Here’s a classic salsa recipe for Pico de Gallo (literally “rooster’s beak”). Serve it with homemade tortilla chips, or on top of scrambled eggs, or with any grilled meat, chicken or fish--or just eat it by the spoonful.
Pico de Gallo (Tomato, Cilantro and Garlic Salsa)
Makes about 3 cups
1 pound plum or other ripe tomatoes, chopped
4-5 cloves of garlic, finely chopped, or to taste
1 medium yellow onion, finely chopped
1 small bunch cilantro, leaves finely chopped
1 or more Serrano chilies, seeds removed and finely chopped
1 tablespoon canola oil
Salt to taste
Lime juice to taste
Combine the tomatoes, garlic, onion, cilantro, Serrano chilies and canola oil in a large bowl. Add salt and lime juice to taste. Allow the flavors to mingle for at least 30 minutes before serving. Taste the salsa once more before bringing it to the table, adding more of any ingredients if desired.

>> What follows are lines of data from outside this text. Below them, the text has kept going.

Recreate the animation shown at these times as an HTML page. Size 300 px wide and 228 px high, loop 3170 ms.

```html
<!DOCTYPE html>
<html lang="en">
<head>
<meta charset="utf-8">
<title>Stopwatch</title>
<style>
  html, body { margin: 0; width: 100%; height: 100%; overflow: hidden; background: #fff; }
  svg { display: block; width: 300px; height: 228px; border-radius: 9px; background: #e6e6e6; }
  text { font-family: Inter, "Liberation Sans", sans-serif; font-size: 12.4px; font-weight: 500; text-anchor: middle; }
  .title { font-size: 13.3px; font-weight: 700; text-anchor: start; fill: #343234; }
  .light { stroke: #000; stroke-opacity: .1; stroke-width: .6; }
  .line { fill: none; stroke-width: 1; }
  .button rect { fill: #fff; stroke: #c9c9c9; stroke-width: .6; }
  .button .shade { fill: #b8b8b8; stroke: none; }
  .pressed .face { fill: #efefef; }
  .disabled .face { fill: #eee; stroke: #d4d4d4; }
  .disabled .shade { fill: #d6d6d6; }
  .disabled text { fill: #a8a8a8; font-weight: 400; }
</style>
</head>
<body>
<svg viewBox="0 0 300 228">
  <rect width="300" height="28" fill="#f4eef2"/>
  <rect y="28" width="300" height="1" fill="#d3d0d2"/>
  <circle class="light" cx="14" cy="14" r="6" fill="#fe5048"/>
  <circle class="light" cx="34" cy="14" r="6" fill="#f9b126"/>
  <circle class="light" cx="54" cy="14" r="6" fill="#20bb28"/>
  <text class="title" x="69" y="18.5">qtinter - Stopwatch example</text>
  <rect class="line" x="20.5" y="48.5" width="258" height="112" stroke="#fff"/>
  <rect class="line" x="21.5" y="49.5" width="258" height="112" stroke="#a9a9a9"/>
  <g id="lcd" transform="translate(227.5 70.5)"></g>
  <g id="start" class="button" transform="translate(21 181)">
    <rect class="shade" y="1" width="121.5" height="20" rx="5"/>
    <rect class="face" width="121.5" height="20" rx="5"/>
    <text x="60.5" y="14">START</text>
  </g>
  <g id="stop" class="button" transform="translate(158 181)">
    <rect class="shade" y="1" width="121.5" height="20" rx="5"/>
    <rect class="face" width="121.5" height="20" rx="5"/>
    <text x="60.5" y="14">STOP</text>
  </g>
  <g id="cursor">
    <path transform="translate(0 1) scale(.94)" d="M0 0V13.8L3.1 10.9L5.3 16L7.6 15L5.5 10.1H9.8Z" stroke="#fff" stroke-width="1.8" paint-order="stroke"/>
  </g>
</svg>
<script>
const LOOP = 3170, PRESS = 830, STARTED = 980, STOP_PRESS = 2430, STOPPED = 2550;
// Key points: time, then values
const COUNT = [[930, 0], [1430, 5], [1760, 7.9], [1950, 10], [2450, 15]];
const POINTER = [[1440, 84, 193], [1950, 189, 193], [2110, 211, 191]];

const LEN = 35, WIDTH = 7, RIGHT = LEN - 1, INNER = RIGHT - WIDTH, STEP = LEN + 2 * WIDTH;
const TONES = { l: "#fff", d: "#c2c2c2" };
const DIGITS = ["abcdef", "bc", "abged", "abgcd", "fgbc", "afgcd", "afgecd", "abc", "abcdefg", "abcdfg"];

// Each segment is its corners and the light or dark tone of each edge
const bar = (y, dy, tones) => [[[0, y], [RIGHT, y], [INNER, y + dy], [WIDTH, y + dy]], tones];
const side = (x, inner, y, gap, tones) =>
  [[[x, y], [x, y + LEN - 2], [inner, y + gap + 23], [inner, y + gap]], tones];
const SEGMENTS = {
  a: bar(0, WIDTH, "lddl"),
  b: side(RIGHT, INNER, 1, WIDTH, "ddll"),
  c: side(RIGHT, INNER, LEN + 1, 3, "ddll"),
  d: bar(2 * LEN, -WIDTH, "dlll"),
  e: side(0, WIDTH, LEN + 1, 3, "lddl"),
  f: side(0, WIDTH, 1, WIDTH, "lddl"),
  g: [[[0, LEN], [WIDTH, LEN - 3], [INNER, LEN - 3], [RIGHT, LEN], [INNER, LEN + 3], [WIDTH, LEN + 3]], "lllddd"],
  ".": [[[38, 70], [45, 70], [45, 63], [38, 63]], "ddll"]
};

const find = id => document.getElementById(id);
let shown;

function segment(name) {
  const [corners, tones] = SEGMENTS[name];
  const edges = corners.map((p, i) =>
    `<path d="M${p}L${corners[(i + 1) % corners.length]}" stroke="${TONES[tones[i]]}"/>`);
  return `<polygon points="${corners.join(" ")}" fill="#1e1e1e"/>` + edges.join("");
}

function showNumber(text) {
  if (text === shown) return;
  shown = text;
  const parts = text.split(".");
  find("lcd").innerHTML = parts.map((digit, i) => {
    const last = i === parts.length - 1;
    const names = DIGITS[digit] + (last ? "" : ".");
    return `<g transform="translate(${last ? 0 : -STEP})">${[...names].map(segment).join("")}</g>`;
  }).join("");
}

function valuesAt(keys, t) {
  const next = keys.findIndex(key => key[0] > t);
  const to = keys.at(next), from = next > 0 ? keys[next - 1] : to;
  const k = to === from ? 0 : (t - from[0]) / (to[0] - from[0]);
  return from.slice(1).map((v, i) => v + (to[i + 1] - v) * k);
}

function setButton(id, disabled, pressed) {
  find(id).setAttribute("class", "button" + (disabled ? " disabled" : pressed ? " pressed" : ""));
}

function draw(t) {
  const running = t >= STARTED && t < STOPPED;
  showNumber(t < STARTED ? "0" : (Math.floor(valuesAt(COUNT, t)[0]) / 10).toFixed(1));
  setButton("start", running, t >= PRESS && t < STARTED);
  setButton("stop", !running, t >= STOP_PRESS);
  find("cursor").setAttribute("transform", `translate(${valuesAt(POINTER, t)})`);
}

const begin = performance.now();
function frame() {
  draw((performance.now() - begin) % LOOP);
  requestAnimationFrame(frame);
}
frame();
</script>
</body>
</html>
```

Editor’s Note: To read the original articles cited in this post, go to the websites for The Proceedings of the National Academy of Sciences and Current Biology. See also Harold McGee, On Food and Cooking: The Science and Lore of the Kitchen, Scribner, 2004.